Problem statement:
Your task is to output every record exactly as it is given.

Data to use:
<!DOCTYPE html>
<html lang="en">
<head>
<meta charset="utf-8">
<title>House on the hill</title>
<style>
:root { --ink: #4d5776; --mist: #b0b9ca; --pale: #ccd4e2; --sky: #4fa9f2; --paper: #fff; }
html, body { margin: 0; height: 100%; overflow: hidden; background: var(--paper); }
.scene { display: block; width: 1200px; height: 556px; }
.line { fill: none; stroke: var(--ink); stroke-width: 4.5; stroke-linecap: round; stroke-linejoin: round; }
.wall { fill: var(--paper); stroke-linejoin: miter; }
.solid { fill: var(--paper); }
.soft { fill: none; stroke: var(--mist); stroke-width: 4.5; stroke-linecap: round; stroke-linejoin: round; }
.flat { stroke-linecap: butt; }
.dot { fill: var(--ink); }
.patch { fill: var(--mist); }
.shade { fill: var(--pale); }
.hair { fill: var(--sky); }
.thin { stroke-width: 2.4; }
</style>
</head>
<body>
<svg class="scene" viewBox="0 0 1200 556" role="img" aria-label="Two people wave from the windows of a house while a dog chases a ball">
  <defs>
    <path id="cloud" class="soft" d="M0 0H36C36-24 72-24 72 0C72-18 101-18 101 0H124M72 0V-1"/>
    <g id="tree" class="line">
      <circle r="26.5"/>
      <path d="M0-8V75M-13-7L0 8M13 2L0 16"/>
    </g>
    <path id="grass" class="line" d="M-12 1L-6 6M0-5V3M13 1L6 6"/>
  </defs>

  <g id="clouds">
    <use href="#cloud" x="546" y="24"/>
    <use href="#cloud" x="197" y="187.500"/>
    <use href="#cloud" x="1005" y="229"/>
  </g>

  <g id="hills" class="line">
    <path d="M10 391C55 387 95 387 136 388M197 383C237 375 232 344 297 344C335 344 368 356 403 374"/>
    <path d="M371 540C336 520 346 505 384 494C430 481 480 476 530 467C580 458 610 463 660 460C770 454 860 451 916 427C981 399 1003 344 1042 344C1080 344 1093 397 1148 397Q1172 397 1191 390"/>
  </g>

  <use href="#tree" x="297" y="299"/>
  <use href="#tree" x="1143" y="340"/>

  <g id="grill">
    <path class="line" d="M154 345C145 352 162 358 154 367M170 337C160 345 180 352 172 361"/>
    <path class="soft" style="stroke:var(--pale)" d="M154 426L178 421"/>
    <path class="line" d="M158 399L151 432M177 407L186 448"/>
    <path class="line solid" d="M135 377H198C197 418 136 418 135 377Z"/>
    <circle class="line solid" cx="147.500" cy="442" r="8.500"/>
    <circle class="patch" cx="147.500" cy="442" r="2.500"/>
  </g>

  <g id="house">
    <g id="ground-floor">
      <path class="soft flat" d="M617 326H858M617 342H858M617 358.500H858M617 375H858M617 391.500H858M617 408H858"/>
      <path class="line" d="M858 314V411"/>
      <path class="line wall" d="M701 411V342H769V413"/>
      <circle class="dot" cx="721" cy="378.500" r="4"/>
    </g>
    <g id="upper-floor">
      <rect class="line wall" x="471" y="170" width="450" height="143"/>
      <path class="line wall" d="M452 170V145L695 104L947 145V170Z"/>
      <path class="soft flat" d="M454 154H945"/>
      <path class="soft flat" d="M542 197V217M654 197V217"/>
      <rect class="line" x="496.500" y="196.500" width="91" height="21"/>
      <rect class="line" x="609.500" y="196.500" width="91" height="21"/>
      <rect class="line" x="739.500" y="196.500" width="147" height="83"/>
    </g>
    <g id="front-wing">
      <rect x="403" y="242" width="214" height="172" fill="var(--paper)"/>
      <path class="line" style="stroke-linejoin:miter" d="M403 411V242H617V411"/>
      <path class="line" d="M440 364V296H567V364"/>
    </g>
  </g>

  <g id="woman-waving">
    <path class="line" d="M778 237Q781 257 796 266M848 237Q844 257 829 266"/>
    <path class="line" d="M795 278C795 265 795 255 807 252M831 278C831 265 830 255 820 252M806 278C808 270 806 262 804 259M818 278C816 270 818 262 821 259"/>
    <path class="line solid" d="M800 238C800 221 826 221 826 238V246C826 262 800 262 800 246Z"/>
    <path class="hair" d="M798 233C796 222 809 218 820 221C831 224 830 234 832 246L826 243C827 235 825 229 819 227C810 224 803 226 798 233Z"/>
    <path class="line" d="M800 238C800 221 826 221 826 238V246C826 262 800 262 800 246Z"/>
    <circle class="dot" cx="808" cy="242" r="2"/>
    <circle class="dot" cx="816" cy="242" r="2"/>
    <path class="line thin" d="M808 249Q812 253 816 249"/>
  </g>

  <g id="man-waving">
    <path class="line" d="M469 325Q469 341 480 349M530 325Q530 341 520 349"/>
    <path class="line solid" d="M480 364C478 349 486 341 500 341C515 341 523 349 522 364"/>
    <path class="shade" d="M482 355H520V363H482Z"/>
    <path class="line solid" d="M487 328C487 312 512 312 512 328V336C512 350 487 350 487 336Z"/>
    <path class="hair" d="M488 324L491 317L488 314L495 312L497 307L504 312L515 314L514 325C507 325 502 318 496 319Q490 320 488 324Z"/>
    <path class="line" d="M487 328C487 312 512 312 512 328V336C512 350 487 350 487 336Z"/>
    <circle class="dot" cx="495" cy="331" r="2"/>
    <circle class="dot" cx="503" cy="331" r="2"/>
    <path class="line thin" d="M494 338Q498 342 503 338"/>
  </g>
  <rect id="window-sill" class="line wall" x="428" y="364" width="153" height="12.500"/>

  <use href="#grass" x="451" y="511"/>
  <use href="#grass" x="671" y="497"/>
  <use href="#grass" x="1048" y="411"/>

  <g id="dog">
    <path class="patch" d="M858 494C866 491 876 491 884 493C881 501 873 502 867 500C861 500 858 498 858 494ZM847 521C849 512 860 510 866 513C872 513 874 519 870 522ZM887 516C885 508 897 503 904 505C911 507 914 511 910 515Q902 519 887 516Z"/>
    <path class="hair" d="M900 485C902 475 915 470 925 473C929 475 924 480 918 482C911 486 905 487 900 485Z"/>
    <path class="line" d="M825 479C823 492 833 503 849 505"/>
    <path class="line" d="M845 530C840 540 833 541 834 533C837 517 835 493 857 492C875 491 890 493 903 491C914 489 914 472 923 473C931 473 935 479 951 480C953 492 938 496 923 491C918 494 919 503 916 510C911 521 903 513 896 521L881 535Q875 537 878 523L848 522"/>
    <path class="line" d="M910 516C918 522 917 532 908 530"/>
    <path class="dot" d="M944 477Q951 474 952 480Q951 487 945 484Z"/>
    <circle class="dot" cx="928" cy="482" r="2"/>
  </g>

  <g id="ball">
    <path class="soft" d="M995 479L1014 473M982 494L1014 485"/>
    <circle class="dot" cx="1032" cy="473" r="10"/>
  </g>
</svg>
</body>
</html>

Solved problem:
<!DOCTYPE html>
<html lang="en">
<head>
<meta charset="utf-8">
<title>House on the hill</title>
<style>
:root { --ink: #4d5776; --mist: #b0b9ca; --pale: #ccd4e2; --sky: #4fa9f2; --paper: #fff; }
html, body { margin: 0; height: 100%; overflow: hidden; background: var(--paper); }
.scene { display: block; width: 1200px; height: 556px; }
.line { fill: none; stroke: var(--ink); stroke-width: 4.5; stroke-linecap: round; stroke-linejoin: round; }
.wall { fill: var(--paper); stroke-linejoin: miter; }
.solid { fill: var(--paper); }
.soft { fill: none; stroke: var(--mist); stroke-width: 4.5; stroke-linecap: round; stroke-linejoin: round; }
.flat { stroke-linecap: butt; }
.dot { fill: var(--ink); }
.patch { fill: var(--mist); }
.shade { fill: var(--pale); }
.hair { fill: var(--sky); }
.thin { stroke-width: 2.4; }
</style>
</head>
<body>
<svg class="scene" viewBox="0 0 1200 556" role="img" aria-label="Two people wave from the windows of a house while a dog chases a ball">
  <defs>
    <path id="cloud" class="soft" d="M0 0H36C36-24 72-24 72 0C72-18 101-18 101 0H124M72 0V-1"/>
    <g id="tree" class="line">
      <circle r="26.5"/>
      <path d="M0-8V75M-13-7L0 8M13 2L0 16"/>
    </g>
    <path id="grass" class="line" d="M-12 1L-6 6M0-5V3M13 1L6 6"/>
  </defs>

  <g id="clouds">
    <use href="#cloud" x="546" y="24"/>
    <use href="#cloud" x="197" y="187.500"/>
    <use href="#cloud" x="1005" y="229"/>
  </g>

  <g id="hills" class="line">
    <path d="M10 391C55 387 95 387 136 388M197 383C237 375 232 344 297 344C335 344 368 356 403 374"/>
    <path d="M371 540C336 520 346 505 384 494C430 481 480 476 530 467C580 458 610 463 660 460C770 454 860 451 916 427C981 399 1003 344 1042 344C1080 344 1093 397 1148 397Q1172 397 1191 390"/>
  </g>

  <use href="#tree" x="297" y="299"/>
  <use href="#tree" x="1143" y="340"/>

  <g id="grill">
    <path class="line" d="M154 345C145 352 162 358 154 367M170 337C160 345 180 352 172 361"/>
    <path class="soft" style="stroke:var(--pale)" d="M154 426L178 421"/>
    <path class="line" d="M158 399L151 432M177 407L186 448"/>
    <path class="line solid" d="M135 377H198C197 418 136 418 135 377Z"/>
    <circle class="line solid" cx="147.500" cy="442" r="8.500"/>
    <circle class="patch" cx="147.500" cy="442" r="2.500"/>
  </g>

  <g id="house">
    <g id="ground-floor">
      <path class="soft flat" d="M617 326H858M617 342H858M617 358.500H858M617 375H858M617 391.500H858M617 408H858"/>
      <path class="line" d="M858 314V411"/>
      <path class="line wall" d="M701 411V342H769V413"/>
      <circle class="dot" cx="721" cy="378.500" r="4"/>
    </g>
    <g id="upper-floor">
      <rect class="line wall" x="471" y="170" width="450" height="143"/>
      <path class="line wall" d="M452 170V145L695 104L947 145V170Z"/>
      <path class="soft flat" d="M454 154H945"/>
      <path class="soft flat" d="M542 197V217M654 197V217"/>
      <rect class="line" x="496.500" y="196.500" width="91" height="21"/>
      <rect class="line" x="609.500" y="196.500" width="91" height="21"/>
      <rect class="line" x="739.500" y="196.500" width="147" height="83"/>
    </g>
    <g id="front-wing">
      <rect x="403" y="242" width="214" height="172" fill="var(--paper)"/>
      <path class="line" style="stroke-linejoin:miter" d="M403 411V242H617V411"/>
      <path class="line" d="M440 364V296H567V364"/>
    </g>
  </g>

  <g id="woman-waving">
    <path class="line" d="M778 237Q781 257 796 266M848 237Q844 257 829 266"/>
    <path class="line" d="M795 278C795 265 795 255 807 252M831 278C831 265 830 255 820 252M806 278C808 270 806 262 804 259M818 278C816 270 818 262 821 259"/>
    <path class="line solid" d="M800 238C800 221 826 221 826 238V246C826 262 800 262 800 246Z"/>
    <path class="hair" d="M798 233C796 222 809 218 820 221C831 224 830 234 832 246L826 243C827 235 825 229 819 227C810 224 803 226 798 233Z"/>
    <path class="line" d="M800 238C800 221 826 221 826 238V246C826 262 800 262 800 246Z"/>
    <circle class="dot" cx="808" cy="242" r="2"/>
    <circle class="dot" cx="816" cy="242" r="2"/>
    <path class="line thin" d="M808 249Q812 253 816 249"/>
  </g>

  <g id="man-waving">
    <path class="line" d="M469 325Q469 341 480 349M530 325Q530 341 520 349"/>
    <path class="line solid" d="M480 364C478 349 486 341 500 341C515 341 523 349 522 364"/>
    <path class="shade" d="M482 355H520V363H482Z"/>
    <path class="line solid" d="M487 328C487 312 512 312 512 328V336C512 350 487 350 487 336Z"/>
    <path class="hair" d="M488 324L491 317L488 314L495 312L497 307L504 312L515 314L514 325C507 325 502 318 496 319Q490 320 488 324Z"/>
    <path class="line" d="M487 328C487 312 512 312 512 328V336C512 350 487 350 487 336Z"/>
    <circle class="dot" cx="495" cy="331" r="2"/>
    <circle class="dot" cx="503" cy="331" r="2"/>
    <path class="line thin" d="M494 338Q498 342 503 338"/>
  </g>
  <rect id="window-sill" class="line wall" x="428" y="364" width="153" height="12.500"/>

  <use href="#grass" x="451" y="511"/>
  <use href="#grass" x="671" y="497"/>
  <use href="#grass" x="1048" y="411"/>

  <g id="dog">
    <path class="patch" d="M858 494C866 491 876 491 884 493C881 501 873 502 867 500C861 500 858 498 858 494ZM847 521C849 512 860 510 866 513C872 513 874 519 870 522ZM887 516C885 508 897 503 904 505C911 507 914 511 910 515Q902 519 887 516Z"/>
    <path class="hair" d="M900 485C902 475 915 470 925 473C929 475 924 480 918 482C911 486 905 487 900 485Z"/>
    <path class="line" d="M825 479C823 492 833 503 849 505"/>
    <path class="line" d="M845 530C840 540 833 541 834 533C837 517 835 493 857 492C875 491 890 493 903 491C914 489 914 472 923 473C931 473 935 479 951 480C953 492 938 496 923 491C918 494 919 503 916 510C911 521 903 513 896 521L881 535Q875 537 878 523L848 522"/>
    <path class="line" d="M910 516C918 522 917 532 908 530"/>
    <path class="dot" d="M944 477Q951 474 952 480Q951 487 945 484Z"/>
    <circle class="dot" cx="928" cy="482" r="2"/>
  </g>

  <g id="ball">
    <path class="soft" d="M995 479L1014 473M982 494L1014 485"/>
    <circle class="dot" cx="1032" cy="473" r="10"/>
  </g>
</svg>
</body>
</html>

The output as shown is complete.